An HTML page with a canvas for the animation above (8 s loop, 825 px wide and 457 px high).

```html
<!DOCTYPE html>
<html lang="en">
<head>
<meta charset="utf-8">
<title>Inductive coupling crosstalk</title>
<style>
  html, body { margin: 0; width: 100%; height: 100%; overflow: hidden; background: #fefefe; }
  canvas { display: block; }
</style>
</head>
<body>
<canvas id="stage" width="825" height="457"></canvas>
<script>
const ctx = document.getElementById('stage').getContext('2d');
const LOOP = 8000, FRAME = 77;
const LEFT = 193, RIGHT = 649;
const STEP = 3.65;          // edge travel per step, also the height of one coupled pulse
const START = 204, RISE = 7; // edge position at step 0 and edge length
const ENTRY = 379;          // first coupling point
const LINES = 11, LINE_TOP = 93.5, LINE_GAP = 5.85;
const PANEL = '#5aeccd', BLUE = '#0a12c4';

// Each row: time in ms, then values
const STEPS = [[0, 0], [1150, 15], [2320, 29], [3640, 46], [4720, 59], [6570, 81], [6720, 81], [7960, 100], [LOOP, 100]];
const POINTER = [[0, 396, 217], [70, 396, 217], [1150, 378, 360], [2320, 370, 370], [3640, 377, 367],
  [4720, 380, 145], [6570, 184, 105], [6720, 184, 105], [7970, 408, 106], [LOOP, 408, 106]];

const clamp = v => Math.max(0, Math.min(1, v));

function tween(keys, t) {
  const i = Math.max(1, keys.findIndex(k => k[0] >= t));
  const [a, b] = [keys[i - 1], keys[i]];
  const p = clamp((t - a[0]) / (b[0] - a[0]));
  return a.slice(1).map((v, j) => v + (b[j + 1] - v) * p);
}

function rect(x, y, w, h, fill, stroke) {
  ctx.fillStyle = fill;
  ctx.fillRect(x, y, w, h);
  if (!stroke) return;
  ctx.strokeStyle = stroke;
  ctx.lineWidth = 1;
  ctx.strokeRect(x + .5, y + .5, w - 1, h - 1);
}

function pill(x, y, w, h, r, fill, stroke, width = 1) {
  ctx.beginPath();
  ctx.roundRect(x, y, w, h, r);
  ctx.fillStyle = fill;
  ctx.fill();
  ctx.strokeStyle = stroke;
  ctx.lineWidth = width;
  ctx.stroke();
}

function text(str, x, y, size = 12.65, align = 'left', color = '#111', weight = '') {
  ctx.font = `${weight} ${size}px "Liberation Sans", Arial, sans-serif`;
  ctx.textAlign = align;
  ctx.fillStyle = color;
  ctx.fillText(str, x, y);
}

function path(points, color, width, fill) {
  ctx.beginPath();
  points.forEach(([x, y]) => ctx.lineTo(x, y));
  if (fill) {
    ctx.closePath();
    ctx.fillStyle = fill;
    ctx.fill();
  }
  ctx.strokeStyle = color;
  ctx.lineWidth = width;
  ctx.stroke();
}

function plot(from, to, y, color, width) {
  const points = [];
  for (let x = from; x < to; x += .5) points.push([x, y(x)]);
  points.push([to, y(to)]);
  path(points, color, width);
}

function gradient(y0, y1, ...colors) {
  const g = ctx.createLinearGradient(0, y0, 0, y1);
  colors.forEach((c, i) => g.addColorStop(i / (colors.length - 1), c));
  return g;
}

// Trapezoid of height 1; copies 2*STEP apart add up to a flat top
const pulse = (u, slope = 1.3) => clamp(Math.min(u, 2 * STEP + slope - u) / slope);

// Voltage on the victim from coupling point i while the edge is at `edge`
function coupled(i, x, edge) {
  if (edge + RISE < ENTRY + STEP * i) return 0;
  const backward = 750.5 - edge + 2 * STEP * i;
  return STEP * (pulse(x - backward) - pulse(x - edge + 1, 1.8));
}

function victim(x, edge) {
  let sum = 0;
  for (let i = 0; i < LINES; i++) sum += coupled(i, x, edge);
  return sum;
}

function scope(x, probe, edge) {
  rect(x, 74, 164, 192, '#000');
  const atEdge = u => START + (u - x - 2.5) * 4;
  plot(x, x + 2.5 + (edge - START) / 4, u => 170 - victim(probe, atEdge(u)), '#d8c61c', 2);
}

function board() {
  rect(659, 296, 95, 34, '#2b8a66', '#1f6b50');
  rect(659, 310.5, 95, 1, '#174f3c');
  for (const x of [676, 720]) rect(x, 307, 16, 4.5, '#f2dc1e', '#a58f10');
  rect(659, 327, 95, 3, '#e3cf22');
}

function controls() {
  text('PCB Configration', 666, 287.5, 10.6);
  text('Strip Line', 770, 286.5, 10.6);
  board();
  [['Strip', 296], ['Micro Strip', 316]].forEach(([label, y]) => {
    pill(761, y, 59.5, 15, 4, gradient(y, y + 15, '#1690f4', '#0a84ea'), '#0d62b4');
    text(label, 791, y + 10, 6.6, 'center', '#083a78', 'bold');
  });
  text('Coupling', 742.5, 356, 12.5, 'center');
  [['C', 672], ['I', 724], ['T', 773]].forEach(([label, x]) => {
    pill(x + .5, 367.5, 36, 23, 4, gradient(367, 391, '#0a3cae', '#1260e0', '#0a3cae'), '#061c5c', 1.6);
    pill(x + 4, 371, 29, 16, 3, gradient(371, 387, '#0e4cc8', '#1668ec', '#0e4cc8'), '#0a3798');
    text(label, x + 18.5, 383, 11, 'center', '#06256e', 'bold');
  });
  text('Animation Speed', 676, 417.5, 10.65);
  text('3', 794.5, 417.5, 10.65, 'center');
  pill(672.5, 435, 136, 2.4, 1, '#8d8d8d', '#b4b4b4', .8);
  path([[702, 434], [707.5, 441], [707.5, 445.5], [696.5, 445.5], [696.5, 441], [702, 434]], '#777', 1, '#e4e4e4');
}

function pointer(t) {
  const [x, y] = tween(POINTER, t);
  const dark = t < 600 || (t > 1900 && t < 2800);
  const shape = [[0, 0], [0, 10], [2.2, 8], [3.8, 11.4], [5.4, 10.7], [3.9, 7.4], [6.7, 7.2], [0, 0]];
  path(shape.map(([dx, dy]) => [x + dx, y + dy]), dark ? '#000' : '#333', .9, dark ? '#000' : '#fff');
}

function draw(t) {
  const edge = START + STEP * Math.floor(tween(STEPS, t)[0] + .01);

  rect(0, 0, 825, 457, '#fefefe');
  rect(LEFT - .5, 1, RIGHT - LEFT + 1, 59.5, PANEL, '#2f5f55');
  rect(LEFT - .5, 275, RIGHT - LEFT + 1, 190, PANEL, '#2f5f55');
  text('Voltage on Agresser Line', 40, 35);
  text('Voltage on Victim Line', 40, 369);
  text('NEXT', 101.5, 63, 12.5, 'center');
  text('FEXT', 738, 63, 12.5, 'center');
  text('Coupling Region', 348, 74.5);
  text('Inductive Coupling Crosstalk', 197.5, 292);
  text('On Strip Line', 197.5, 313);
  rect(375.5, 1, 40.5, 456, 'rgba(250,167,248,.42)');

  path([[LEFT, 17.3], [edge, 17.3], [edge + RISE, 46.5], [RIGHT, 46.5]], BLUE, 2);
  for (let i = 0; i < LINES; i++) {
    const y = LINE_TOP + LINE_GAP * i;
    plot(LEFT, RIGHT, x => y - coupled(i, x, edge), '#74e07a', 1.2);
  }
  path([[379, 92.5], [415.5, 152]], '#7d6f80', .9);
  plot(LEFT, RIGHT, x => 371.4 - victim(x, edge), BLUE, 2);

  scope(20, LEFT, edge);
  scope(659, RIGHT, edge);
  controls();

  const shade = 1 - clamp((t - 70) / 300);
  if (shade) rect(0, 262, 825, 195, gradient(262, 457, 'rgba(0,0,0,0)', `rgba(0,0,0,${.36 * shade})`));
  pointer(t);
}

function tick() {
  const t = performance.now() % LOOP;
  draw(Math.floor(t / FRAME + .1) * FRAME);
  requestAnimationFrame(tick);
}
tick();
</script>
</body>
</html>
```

************

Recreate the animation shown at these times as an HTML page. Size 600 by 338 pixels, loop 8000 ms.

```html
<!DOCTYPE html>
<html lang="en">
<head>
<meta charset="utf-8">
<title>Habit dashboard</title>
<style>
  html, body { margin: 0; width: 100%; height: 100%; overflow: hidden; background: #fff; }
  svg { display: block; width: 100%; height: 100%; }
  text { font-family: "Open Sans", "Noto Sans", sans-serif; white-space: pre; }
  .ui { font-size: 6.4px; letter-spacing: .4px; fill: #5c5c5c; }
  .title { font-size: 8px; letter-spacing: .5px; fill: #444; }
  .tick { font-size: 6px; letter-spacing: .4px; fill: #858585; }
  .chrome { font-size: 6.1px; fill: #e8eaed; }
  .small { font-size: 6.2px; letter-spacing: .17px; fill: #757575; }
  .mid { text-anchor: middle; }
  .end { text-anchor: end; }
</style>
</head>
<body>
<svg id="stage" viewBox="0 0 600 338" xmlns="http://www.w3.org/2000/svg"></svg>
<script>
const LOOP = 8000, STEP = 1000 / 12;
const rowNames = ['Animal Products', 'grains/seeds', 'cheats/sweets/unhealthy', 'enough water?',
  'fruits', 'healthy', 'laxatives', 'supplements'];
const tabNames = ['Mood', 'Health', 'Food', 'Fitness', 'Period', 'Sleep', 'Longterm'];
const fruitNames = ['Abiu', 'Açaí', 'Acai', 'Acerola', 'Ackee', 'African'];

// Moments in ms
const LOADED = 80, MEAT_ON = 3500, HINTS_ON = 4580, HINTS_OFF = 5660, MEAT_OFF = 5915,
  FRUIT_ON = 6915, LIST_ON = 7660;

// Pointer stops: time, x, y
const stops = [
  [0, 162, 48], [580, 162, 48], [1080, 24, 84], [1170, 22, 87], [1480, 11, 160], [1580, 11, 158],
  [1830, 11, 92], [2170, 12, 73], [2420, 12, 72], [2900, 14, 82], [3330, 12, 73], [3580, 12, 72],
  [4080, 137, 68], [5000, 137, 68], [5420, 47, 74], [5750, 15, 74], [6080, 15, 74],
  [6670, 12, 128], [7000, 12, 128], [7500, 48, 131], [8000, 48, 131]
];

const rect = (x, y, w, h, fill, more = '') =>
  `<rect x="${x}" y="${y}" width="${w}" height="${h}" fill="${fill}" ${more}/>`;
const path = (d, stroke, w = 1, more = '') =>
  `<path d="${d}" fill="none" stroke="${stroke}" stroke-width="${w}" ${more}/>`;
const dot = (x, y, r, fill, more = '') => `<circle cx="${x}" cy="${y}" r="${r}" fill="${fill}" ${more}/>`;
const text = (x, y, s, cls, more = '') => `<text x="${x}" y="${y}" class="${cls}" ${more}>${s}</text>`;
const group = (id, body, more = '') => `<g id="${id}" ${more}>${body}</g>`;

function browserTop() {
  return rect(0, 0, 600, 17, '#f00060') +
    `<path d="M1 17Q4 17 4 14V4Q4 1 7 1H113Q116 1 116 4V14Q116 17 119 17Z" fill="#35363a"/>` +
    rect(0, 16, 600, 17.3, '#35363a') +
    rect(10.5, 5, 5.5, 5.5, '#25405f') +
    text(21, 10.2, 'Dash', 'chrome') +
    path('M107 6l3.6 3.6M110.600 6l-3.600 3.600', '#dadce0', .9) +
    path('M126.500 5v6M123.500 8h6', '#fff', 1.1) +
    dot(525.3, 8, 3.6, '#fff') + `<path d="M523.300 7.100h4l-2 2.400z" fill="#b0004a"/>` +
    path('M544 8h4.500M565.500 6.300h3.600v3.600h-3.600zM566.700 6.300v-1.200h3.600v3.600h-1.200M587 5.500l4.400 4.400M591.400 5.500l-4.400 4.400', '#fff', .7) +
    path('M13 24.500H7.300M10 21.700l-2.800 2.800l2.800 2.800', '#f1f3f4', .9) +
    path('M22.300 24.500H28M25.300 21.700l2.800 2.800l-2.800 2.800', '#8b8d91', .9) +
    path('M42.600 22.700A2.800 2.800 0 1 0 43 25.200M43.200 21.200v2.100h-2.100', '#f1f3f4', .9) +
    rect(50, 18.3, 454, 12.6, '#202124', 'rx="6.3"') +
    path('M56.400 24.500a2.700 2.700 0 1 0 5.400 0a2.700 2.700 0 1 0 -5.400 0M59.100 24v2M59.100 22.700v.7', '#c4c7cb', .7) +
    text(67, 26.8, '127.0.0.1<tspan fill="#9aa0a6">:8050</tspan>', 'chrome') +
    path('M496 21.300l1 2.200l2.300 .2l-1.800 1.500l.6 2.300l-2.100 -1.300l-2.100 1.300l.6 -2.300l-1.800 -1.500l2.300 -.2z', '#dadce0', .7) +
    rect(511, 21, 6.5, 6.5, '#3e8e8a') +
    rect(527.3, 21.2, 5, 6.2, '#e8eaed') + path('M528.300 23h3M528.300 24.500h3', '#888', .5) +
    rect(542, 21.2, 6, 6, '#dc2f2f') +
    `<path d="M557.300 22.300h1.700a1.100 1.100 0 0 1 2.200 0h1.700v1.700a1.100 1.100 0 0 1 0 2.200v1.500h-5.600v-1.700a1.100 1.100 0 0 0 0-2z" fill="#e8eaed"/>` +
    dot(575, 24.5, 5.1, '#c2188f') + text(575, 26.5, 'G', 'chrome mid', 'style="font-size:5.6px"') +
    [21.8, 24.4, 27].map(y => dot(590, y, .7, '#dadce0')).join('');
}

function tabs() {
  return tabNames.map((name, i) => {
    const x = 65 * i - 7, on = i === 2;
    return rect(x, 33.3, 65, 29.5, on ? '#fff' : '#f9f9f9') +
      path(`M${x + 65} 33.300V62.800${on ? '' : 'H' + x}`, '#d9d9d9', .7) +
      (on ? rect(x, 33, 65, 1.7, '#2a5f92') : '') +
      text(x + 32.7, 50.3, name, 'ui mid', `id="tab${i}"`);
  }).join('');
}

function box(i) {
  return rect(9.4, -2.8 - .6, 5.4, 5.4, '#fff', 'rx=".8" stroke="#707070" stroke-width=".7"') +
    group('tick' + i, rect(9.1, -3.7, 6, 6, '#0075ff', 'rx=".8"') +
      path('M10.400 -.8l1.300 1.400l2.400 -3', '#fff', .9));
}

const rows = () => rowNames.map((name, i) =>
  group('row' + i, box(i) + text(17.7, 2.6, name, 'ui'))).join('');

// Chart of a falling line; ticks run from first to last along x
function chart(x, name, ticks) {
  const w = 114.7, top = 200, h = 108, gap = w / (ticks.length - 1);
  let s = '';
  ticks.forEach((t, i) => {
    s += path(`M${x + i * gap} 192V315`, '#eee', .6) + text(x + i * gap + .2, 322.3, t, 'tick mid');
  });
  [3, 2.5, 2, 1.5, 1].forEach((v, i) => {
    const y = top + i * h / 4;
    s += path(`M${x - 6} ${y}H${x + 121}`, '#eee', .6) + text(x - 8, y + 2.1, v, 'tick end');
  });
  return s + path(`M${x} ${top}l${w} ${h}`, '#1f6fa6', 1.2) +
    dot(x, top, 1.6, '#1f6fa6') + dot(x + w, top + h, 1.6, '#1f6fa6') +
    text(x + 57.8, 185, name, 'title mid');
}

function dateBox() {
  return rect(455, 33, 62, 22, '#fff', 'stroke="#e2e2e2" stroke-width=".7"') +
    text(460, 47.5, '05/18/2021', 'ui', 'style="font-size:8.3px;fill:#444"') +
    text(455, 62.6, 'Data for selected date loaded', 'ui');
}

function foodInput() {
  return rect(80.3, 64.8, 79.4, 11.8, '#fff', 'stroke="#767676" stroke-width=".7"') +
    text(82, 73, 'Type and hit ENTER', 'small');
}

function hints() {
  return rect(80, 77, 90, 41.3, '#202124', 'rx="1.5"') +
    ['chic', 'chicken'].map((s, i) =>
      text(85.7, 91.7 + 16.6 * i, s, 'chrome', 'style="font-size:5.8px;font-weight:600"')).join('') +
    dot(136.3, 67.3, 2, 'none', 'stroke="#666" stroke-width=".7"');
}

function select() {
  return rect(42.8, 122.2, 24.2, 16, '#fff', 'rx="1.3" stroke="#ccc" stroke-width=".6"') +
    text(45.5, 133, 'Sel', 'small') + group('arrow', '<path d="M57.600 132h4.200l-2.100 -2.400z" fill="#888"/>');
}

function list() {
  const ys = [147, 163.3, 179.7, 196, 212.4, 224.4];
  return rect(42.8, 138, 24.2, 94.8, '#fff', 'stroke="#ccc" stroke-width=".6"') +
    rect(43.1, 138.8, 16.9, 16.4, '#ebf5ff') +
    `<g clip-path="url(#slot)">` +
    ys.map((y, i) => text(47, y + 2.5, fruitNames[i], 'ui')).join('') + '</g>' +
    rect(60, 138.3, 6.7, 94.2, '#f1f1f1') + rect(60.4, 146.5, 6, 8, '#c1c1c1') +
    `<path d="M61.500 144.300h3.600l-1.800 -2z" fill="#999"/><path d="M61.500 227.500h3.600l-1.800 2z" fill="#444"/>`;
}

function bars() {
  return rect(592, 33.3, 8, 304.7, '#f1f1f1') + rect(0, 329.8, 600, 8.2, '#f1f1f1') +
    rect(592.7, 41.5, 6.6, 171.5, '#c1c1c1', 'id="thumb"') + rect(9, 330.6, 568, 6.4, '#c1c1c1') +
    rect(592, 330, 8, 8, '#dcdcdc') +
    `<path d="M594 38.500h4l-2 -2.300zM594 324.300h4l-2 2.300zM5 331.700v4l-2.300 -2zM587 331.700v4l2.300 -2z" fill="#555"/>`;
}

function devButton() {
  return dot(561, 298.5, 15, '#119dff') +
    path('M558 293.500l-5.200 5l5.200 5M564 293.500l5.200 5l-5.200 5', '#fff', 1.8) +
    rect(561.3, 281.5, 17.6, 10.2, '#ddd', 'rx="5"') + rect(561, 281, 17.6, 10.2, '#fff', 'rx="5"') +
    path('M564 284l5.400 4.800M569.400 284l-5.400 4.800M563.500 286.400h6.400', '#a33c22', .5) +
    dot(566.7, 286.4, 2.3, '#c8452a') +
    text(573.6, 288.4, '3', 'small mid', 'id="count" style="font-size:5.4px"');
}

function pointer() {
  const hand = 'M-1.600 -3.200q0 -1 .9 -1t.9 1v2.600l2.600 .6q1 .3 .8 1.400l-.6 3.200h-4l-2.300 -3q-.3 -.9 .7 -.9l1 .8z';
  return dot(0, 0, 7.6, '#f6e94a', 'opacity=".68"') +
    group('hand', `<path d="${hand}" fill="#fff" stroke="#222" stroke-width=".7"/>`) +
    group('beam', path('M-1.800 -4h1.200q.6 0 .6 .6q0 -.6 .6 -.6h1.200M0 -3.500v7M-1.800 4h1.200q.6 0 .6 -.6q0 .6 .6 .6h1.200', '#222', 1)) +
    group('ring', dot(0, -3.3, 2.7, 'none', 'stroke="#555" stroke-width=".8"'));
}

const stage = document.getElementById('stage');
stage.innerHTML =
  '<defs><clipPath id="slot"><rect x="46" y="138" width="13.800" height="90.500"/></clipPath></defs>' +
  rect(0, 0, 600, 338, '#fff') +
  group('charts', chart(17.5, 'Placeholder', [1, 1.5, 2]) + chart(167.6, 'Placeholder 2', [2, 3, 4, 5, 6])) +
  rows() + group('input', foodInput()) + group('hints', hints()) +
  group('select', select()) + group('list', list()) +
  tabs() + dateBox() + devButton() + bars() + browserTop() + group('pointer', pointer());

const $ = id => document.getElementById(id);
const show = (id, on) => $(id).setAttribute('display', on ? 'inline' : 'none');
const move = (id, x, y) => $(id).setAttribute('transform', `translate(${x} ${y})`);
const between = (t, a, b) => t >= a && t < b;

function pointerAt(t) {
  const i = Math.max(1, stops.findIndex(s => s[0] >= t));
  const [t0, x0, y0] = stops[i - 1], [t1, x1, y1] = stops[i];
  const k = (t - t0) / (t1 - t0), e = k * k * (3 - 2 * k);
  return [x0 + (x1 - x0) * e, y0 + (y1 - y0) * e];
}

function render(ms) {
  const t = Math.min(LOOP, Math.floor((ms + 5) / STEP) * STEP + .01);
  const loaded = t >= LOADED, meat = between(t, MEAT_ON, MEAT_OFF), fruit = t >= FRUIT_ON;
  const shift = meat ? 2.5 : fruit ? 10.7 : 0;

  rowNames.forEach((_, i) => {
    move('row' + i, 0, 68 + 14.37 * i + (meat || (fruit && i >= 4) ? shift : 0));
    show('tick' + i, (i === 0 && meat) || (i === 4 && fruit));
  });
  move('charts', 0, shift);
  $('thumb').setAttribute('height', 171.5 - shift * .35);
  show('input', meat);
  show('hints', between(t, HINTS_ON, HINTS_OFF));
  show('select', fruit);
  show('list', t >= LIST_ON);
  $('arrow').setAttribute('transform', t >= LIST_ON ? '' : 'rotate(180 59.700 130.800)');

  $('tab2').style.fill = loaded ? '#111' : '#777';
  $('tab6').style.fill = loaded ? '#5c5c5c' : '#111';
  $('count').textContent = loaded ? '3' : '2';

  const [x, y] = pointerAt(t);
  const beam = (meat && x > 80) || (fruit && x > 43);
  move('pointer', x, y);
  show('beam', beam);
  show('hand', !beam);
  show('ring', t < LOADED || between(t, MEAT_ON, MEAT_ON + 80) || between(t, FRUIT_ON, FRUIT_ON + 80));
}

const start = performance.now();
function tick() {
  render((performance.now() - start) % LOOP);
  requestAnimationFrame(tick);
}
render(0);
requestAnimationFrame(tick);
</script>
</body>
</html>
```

************

# [Work required]
Copy each line of the records that contains the word "render".

# [Answer for this exercise]
function render(ms) {
  render((performance.now() - start) % LOOP);
render(0);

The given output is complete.